Palfrey, Judith, M.D.
Judith Palfrey is a general pediatrician who has spent the majority of her career as the chief of the division of general pediatrics at Children's Hospital Boston. Within the division, she developed the primary care and community responses to children's health problems, particularly for those with complex medical needs and developmental disabilities. Over the past year, she has stepped down from that position and is currently directing efforts to create global health programming.
Dr. Palfrey is the T. Berry Brazelton Professor of Pediatrics at Harvard Medical School. She is president of the American Academy of Pediatrics and the author of many books and articles, including Child Health in America (Johns Hopkins Press, 2006).
Articles by Palfrey, Judith, M.D.
Research shows no higher risk in autistic children, nor any evidence that a special diet might help.
A few people are allergic to dental amalgam, but mercury in fillings has not been shown to harm health.
Often, painful voiding during the potty-training years is a result of fear.
While parents want to protect their children, exposing them to illness is not a prudent practice.
Can parents take steps to prevent asthma in children?
Parents are strongly cautioned that pot use is bad for adolescents.
If your child develops a sleep problem, here's what may help.

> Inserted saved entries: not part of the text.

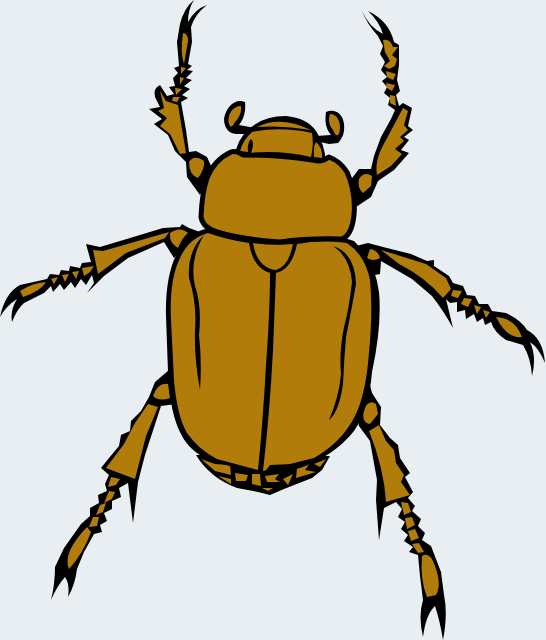
<!DOCTYPE html>
<html lang="en">
<head>
<meta charset="utf-8">
<title>Beetle</title>
<style>
:root { --paper: #e8eef2; --ink: #000; --shell: #b17c0a; }
html, body { margin: 0; background: var(--paper); overflow: hidden; }
svg { display: block; width: 546px; height: 640px; }
.ink { fill: var(--ink); }
.shell { fill: var(--shell); }
.paper { fill: var(--paper); }
.outlined { fill: var(--shell); stroke: var(--ink); stroke-width: 5; stroke-linejoin: round; }
</style>
</head>
<body>
<svg viewBox="0 0 546 640" role="img" aria-label="Brown beetle seen from above">
  <rect class="paper" width="546" height="640"/>

  <g id="front-left-leg">
    <path class="ink" d="M194 0Q184 8 180 24L177 42L179 66L174 68L178 73L173 78L175 86L169 87L174 94L167 96L160 85Q153 88 155 97L160 107L149 109L162 119L154 124L168 135L175 151L186 162L187 177L200 195L212 168L207 157L196 151L189 152L186 130L181 102L188 98L182 95L190 89L184 86L192 80L186 78L193 71L187 70L192 66L188 64L192 42L191 27Q195 14 207 5Q195 9 188 22Q188 9 194 0Z"/>
    <path class="shell" d="M183 33Q188 33 188 41L184 64Q180 53 183 33Z"/>
    <path class="shell" d="M181 67L186 68L181 74ZM180 77L184 78L180 85ZM175 88L182 89L176 95ZM173 97L180 97L177 102L172 101Z"/>
    <path class="shell" d="M160 91L166 101L178 105L186 153L180 154L170 134L160 126L167 118L158 111L164 108Z"/>
    <path class="shell" d="M189 162Q194 154 204 161Q205 169 198 178Q189 175 189 162Z"/>
  </g>

  <g id="front-right-leg">
    <path class="ink" d="M362 11Q367 24 378 36L383 46L380 54L385 62L381 70L387 77L382 81L387 87L384 93L390 98L388 105L395 110L391 119L381 137L374 156L371 169L359 169L349 182L356 207L371 197L378 181L394 170L409 153L401 150L409 140L404 137L413 130L408 126L412 108L403 103L399 106L396 95L400 91L397 80L399 65L399 45L394 42Q389 21 368 11Q379 21 383 34Q369 27 362 11Z"/>
    <path class="shell" d="M383 40Q390 38 393 47L398 47L392 55L397 59L395 66L389 69L384 66L390 61L385 52Z"/>
    <path class="shell" d="M386 71L396 74L393 80L387 77ZM386 83L395 85L392 91L387 88ZM390 95L395 96L396 106L390 103Z"/>
    <path class="shell" d="M403 108L408 111L404 125L408 130L400 137L404 141L395 149L402 154L391 166L377 175Q374 160 386 140Z"/>
    <path class="shell" d="M359 179Q364 171 372 176L371 186L363 193Q357 188 359 179Z"/>
  </g>

  <g id="middle-left-leg">
    <path class="ink" d="M189 228L182 224L180 227L163 228L130 238L100 247L86 244L91 262L82 263L80 268L70 266L69 271L61 270L59 275L50 274L47 279L20 285Q5 293 0 317Q6 306 17 299Q10 310 12 322Q17 309 24 303L44 293L51 286L53 292L60 284L64 290L71 282L75 288L81 279L86 285L92 275L94 283L87 293L104 276L128 258L164 242L174 258L190 240L200 232Z"/>
    <path class="shell" d="M20 291Q32 283 46 282Q41 291 23 297Z"/>
    <path class="shell" d="M51 279L58 277L54 284ZM62 275L69 274L65 282ZM72 272L79 271L76 279ZM82 268L94 266L90 272L84 276Z"/>
    <path class="shell" d="M93 250L103 251L169 232L165 238L126 253L98 274Z"/>
    <path class="shell" d="M170 233Q180 226 188 233Q182 238 178 248Q169 243 170 233Z"/>
  </g>

  <g id="middle-right-leg">
    <path class="ink" d="M352 247L368 243L383 247L411 254L427 261L434 260L434 266L449 276L453 283L463 286L467 295L475 296L479 304L488 304L492 311L506 313Q521 320 527 330Q543 338 545 363Q539 348 530 342Q537 357 532 376Q531 358 523 345L506 340Q494 332 491 322L485 325L483 318L477 322L474 314L466 319L465 310L457 312L457 302L450 303L446 299L453 328Q443 310 432 296L412 279L381 261L380 274L370 276L358 267Z"/>
    <path class="shell" d="M381 250L426 264L446 278L451 289L443 298Q425 277 399 264Z"/>
    <path class="shell" d="M370 249Q378 250 380 258Q373 262 367 258Z"/>
    <path class="shell" d="M453 290L462 291L458 298L451 296ZM464 298L472 299L468 307L461 304ZM474 305L481 307L477 314ZM483 310L490 312L486 318Z"/>
    <path class="shell" d="M496 317Q515 318 522 337Q507 339 496 317Z"/>
  </g>

  <g id="back-left-leg">
    <path class="ink" d="M169 370L155 382L149 397L141 411L131 421L130 431L121 435L119 446L109 458L101 468L109 475L105 484L107 491L98 495L99 503L90 508L90 516L81 524L64 548L55 567Q55 584 51 600Q57 586 65 577Q70 584 68 597Q75 585 77 569L84 552L94 534L102 532L100 525L107 521L104 513L112 509L112 501L121 497L119 488L128 483L133 523L138 482L145 455L161 406L176 404L178 372Z"/>
    <path class="shell" d="M153 396Q158 382 168 384L170 398Q159 402 153 396Z"/>
    <path class="shell" d="M148 404L158 407L146 436L135 479L106 468L124 444L135 423Z"/>
    <path class="shell" d="M111 477L120 479L116 485L108 487ZM109 491L115 492L112 499L104 503ZM100 505L106 503L103 512L96 515ZM93 517L99 517L97 526L89 527Z"/>
    <path class="shell" d="M87 527L91 532Q83 554 69 569Q62 553 87 527Z"/>
  </g>

  <g id="back-right-leg">
    <path class="ink" d="M366 370L372 393L381 407L380 425L390 438L398 445L400 458L410 473L405 477L413 492L408 498L415 506L412 511L421 519L418 526L425 533L422 540L431 546L441 572L444 595Q448 614 443 640Q440 621 435 606Q426 614 423 637Q418 616 423 600L420 576L418 555L409 552L413 547L404 541L408 535L401 529L405 522L398 517L402 509L396 502L384 508L379 540L376 500L377 480L370 441L359 426L354 406Z"/>
    <path class="shell" d="M364 409Q369 399 376 404L378 414L370 424Q361 423 364 409Z"/>
    <path class="shell" d="M369 431L379 425L386 441L394 450L396 463L404 475L401 482L410 495L386 502Q384 468 369 431Z"/>
    <path class="shell" d="M401 502L408 503L411 512L404 515ZM405 518L412 517L415 525L407 529ZM408 531L415 529L419 538L411 541ZM412 544L419 543L424 552L418 553Z"/>
    <path class="shell" d="M422 556Q430 551 435 566Q442 585 436 595L427 597Q420 580 422 556Z"/>
  </g>

  <g id="antennae">
    <path class="ink" d="M245 102C235 98 226 107 224 119C224 129 230 135 239 134L249 134L255 128L239 125C244 119 246 110 245 102Z"/>
    <path class="shell" d="M241 106C232 106 227 116 229 124Q231 130 235 122C239 118 242 112 241 106Z"/>
    <path class="ink" d="M326 112C335 108 343 114 344 124C345 133 342 139 338 143L329 144L320 142L316 136L331 135C325 128 325 120 326 112Z"/>
    <path class="shell" d="M330 114C338 114 342 124 339 134Q336 138 333 130C329 126 328 119 330 114Z"/>
  </g>

  <g id="head">
    <path class="ink" d="M235 154Q238 139 248 130Q262 116 286 116Q307 118 316 131Q324 143 326 161L300 168L245 164Z"/>
    <path class="shell" d="M257 127Q280 115 311 130Q284 125 257 127Z"/>
    <path class="shell" d="M252 132Q281 126 312 133Q314 146 311 157Q280 150 251 153Q255 142 251 139Q247 143 248 152L240 151Q243 140 252 132Z"/>
    <path class="shell" d="M316 142Q323 148 322 158L314 157Q313 147 316 142Z"/>
  </g>

  <g id="abdomen-tip">
    <path class="ink" d="M196 455Q210 478 237 488L258 492L270 495L284 489L312 478L322 470L330 456Z"/>
    <path class="shell" d="M201 459L215 464L230 465L231 475L215 471ZM218 476L231 479L231 484ZM235 473L248 475L246 481L236 481ZM252 474L260 474L261 486L252 484ZM265 476L279 474L275 479L280 482L267 482ZM283 479L293 474L288 485ZM297 468L310 463L305 470L316 472L296 478ZM262 488L273 488L268 491ZM314 464L326 459L320 467Z"/>
  </g>

  <g id="wing-cases">
    <path class="ink" d="M205 229Q187 234 177 253Q165 277 166 316L168 372Q170 414 181 434Q190 453 214 462L262 474L300 468Q334 456 354 431Q369 409 372 372Q382 326 379 292Q375 261 354 241Q330 232 280 239Z"/>
    <path class="shell" d="M208 233Q189 238 180 258Q169 280 171 320L174 380Q177 416 187 433Q199 450 217 459L258 470Q263 420 266 365Q270 310 270 273Q253 268 249 243Q228 240 208 233Z"/>
    <path class="shell" d="M297 244Q322 239 347 243Q365 255 370 280Q373 312 369 352Q366 394 355 416Q342 442 314 458L290 464L263 471Q270 410 273 350L276 273Q292 269 297 244Z"/>
    <path class="shell" d="M253 243Q275 246 293 244Q289 266 276 270Q257 268 253 243Z"/>
    <path class="ink" d="M204 235Q187 251 189 278Q197 303 195 330Q194 358 200 390Q202 361 199 335Q202 306 195 286Q189 260 204 235Z"/>
    <path class="ink" d="M333 246Q350 257 352 282Q349 309 344 327Q339 352 341 374Q339 397 329 420Q339 412 343 384Q344 360 346 337Q352 307 356 284Q355 253 333 246Z"/>
    <path class="ink" d="M270 465L292 464L298 468L288 474L264 473ZM309 462L327 452L322 461Z"/>
  </g>

  <path id="pronotum" class="outlined" d="M231 152Q236 150 243 155Q278 155 312 160Q321 163 329 157Q340 161 347 172Q356 192 354 215Q352 235 342 239Q308 238 280 242Q239 239 217 232Q203 228 201 217Q202 193 207 178Q214 160 231 152Z"/>
</svg>
</body>
</html>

There may be a link, but no need to panic.
As with height and weight, the normal range is wide.